That asking price isn't as absurd as it might sound. Merrifield has gotten better every year since his debut in 2017. He's also fresh off signing a four-year extension that guarantees him only $15.25 million after 2019.
But because Merrifield is already 30 years old, interested parties might reason that he might not be long for his prime. And apart from possibly the Cubs, it's hard to pinpoint contenders that need him badly enough to pay the Royals' price for him.
Los Angeles Angels: They'll Trade for Danny Duffy
Record: 55-52, 3rd in AL West
It's difficult to point to the Los Angeles Angels starting rotation as an area of need in the wake of Tyler Skaggs' tragic death.
Nonetheless, it is an obvious target for GM Billy Eppler's trade deadline strategy, which he told Jeff Fletcher of the Orange County Register will "lean heavily" toward adding controllable talent.
According to Heyman, the Angels have checked in on Bauer, Syndergaard and "every possible starting pitcher." But given that they have some money coming off their books this winter, it seems likely that they'll prefer taking on salary to subtracting from their No. 21 farm system.
If so, Royals southpaw Danny Duffy is a possibility. Despite the veteran's 4.67 ERA over the last two seasons, Rosenthal reported that the Royals aren't inclined to eat any of the $30.8 million that Duffy is owed across 2020 and 2021. That may be fine with the Angels so long as they don't have to surrender top prospects in a deal.
Los Angeles Dodgers: They'll Trade for Will Smith
Record: 69-38, 1st in NL West
A blockbuster trade between the Los Angeles Dodgers and San Francisco Giants? Such things are exceptionally rare, and now wouldn't seem the best time for that trend to break.
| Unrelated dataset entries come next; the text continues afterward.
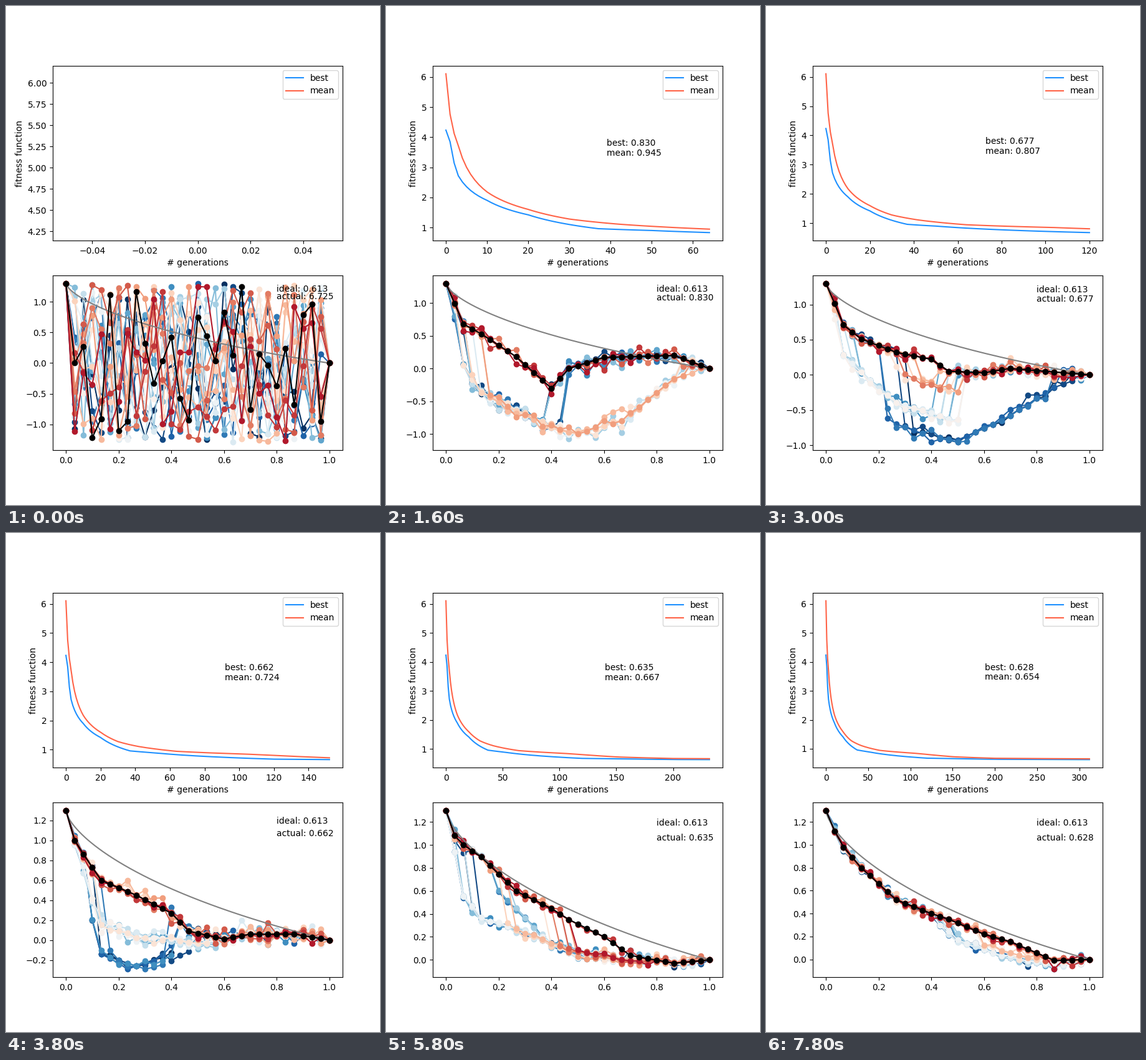
A matplotlib script for the animation above (8000 ms loop, 600 by 800 pixels).

```python
import numpy as np
import matplotlib.pyplot as plt
from matplotlib.animation import FuncAnimation

NODES, POP, FRAMES, STEP = 31, 20, 40, 8
TOP, IDEAL = 1.3, 0.613
index = np.arange(NODES)
x = index / (NODES - 1)


def path(nodes, heights):
    return np.interp(index, [0, *nodes, NODES - 1], [TOP, *heights, 0])


def pin(paths):
    paths[..., 0], paths[..., -1] = TOP, 0
    return paths


def wild_stage():
    """Uniformly random paths before any selection."""
    rng = np.random.default_rng(11)
    best, *pop = pin(rng.uniform(-1.29, TOP, (POP + 1, NODES)))
    return 0, -1.29, 0, best, np.array(pop) - best


def stage(frame, floor, spread, best, low, groups):
    """Best path plus, by rank, paths that cross over to a lower valley.

    Each group is (size, depth, first node, last node)."""
    rng = np.random.default_rng(frame)
    best = path([1, 2, 4, 8, 12, 14, 18, 21, 26], best)
    drop = path([2, 4, 8, 12, 15, 20, 26], low) - best
    offset = np.zeros((POP, NODES))
    rank = 0
    for size, depth, start, end in groups:
        for row in offset[rank:rank + size]:
            a, b = start + rng.integers(0, 4), end + rng.integers(-2, 2)
            row[a:b + 1] = depth * drop[a:b + 1]
        rank += size
    return frame, floor, spread, best, offset


stages = [
    wild_stage(),
    stage(8, -1.124, .07,
          [.99, .68, .53, .18, -.3, 0, .17, .18, .2],
          [.05, -.37, -.65, -.9, -1, -.8, -.15],
          [(7, 1, 1, 12), (9, 1, 2, 28)]),
    stage(15, -.958, .05,
          [1.01, .71, .51, .32, .22, .05, .03, .09, .04],
          [.1, -.17, -.7, -.88, -.93, -.65, -.18],
          [(4, 1, 7, 27), (8, .7, 1, 14), (5, .3, 8, 14)]),
    stage(19, -.291, .045,
          [1, .86, .6, .45, .27, .09, .01, .06, .06],
          [.55, -.14, -.26, -.15, -.1, -.05, -.02],
          [(5, 1, 2, 13), (8, .6, 1, 17)]),
    stage(25, -.1, .025,
          [1.06, .985, .89, .61, .45, .35, .19, .04, -.03],
          [.54, .35, .28, .14, .07, 0, -.03],
          [(11, 1, 1, 22), (4, 1, 7, 22), (5, 1, 12, 24)]),
    stage(33, -.063, .022,
          [1.1, 1.015, .9, .585, .445, .35, .21, .035, -.03],
          [.95, .78, .42, .12, .03, 0, -.03],
          [(10, 1, 5, 22), (7, 1, 12, 22)]),
    stage(39, -.085, .022,
          [1.12, .98, .8, .52, .4, .35, .22, .155, -.01],
          [.98, .85, .55, .36, .17, .03, -.06],
          [(11, 1, 12, 28), (4, .7, 17, 26)]),
]


def history(gens, key_gens, fits):
    """Power-law pieces between a few known generations."""
    return np.exp(np.interp(np.log1p(gens), np.log1p(key_gens), np.log(fits)))


gens = np.arange(FRAMES * STEP)
best_fit = history(
    gens, [0, 1, 3, 10, 20, 37, 50, 64, 120, 152, 200, 264, 312],
    [4.235, 3.85, 2.72, 1.9, 1.42, .96, .9, .83, .677, .662, .638, .633, .628])
mean_fit = history(
    gens, [0, 3, 10, 20, 30, 42, 64, 104, 120, 152, 200, 264, 312],
    [6.107, 3.72, 2.18, 1.6, 1.28, 1.11, .945, .85, .807, .724, .673, .661,
     .654])

fig, (top, bottom) = plt.subplots(2, figsize=(6, 8), dpi=100)
best_line, = top.plot([], [], color="dodgerblue", label="best")
mean_line, = top.plot([], [], color="tomato", label="mean")
top.set_xlabel("# generations")
top.set_ylabel("fitness function")
top.legend(loc="upper right")
best_text = top.text(0, 3.72, "")
mean_text = top.text(0, 3.38, "")

colors = plt.cm.RdBu_r(np.linspace(0, 0.9, POP))
pop_lines = [bottom.plot(x, x, "-o", color=c)[0] for c in colors]

# Cycloid through the start and end points
theta = np.linspace(0, 2.0, 200)
run, fall = theta - np.sin(theta), 1 - np.cos(theta)
bottom.plot(run / run[-1], TOP * (1 - fall / fall[-1]), color="gray")

path_line, = bottom.plot(x, x, "-o", color="black")
bottom.set_xlim(-0.05, 1.05)
bottom.text(0.8, 0.9 * TOP, f"ideal: {IDEAL}")
actual_text = bottom.text(0.8, 0.8 * TOP, "")


def population(k):
    """Lower bound, best path and all paths at frame k."""
    n = max(i for i in range(len(stages) - 1) if stages[i][0] <= k)
    k0, floor0, spread0, best0, offset0 = stages[n]
    k1, floor1, spread1, best1, offset1 = stages[n + 1]
    u = (k - k0) / (k1 - k0)
    if n == 0:
        u = w = u ** 0.6
    else:
        # each path is replaced at its own moment
        w = np.random.default_rng(n).random((POP, 1)) < u
    floor = floor0 + u * (floor1 - floor0)
    spread = spread0 + u * (spread1 - spread0)
    best = best0 + u * (best1 - best0)
    rng = np.random.default_rng(100 + k)
    mutated = rng.random((POP, NODES)) < 0.5
    noise = mutated * rng.normal(0, 1, (POP, NODES)) * spread
    pop = best + (1 - w) * offset0 + w * offset1 + noise
    return floor, best, pin(np.clip(pop, floor, TOP))


def update(k):
    g = k * STEP
    best_line.set_data(gens[:g + 1], best_fit[:g + 1])
    mean_line.set_data(gens[:g + 1], mean_fit[:g + 1])
    pad = 0.05 * g if g else 0.055
    top.set_xlim(-pad, g + pad)
    low, high = best_fit[g], mean_fit[0]
    pad = 0.05 * (high - low)
    top.set_ylim(low - pad, high + pad)
    for label, name, value in ((best_text, "best", low),
                               (mean_text, "mean", mean_fit[g])):
        label.set_x(0.6 * (g + 1))
        label.set_text(f"{name}: {value:.3f}")
        label.set_visible(g > 0)

    floor, best, pop = population(k)
    for line, y in zip(pop_lines, pop):
        line.set_ydata(y)
    path_line.set_ydata(best)
    actual_text.set_text(f"actual: {low if k else 6.725:.3f}")
    pad = 0.05 * (TOP - floor)
    bottom.set_ylim(floor - pad, TOP + pad)
    return []


anim = FuncAnimation(fig, update, frames=FRAMES, interval=200, repeat=True,
                     repeat_delay=0, init_func=lambda: update(0), blit=False)
plt.show()
```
According to Mark Feinsand of MLB.com, the Giants may have no interest in selling amid an 19-5 stretch that's catapulted them into the NL wild-card race.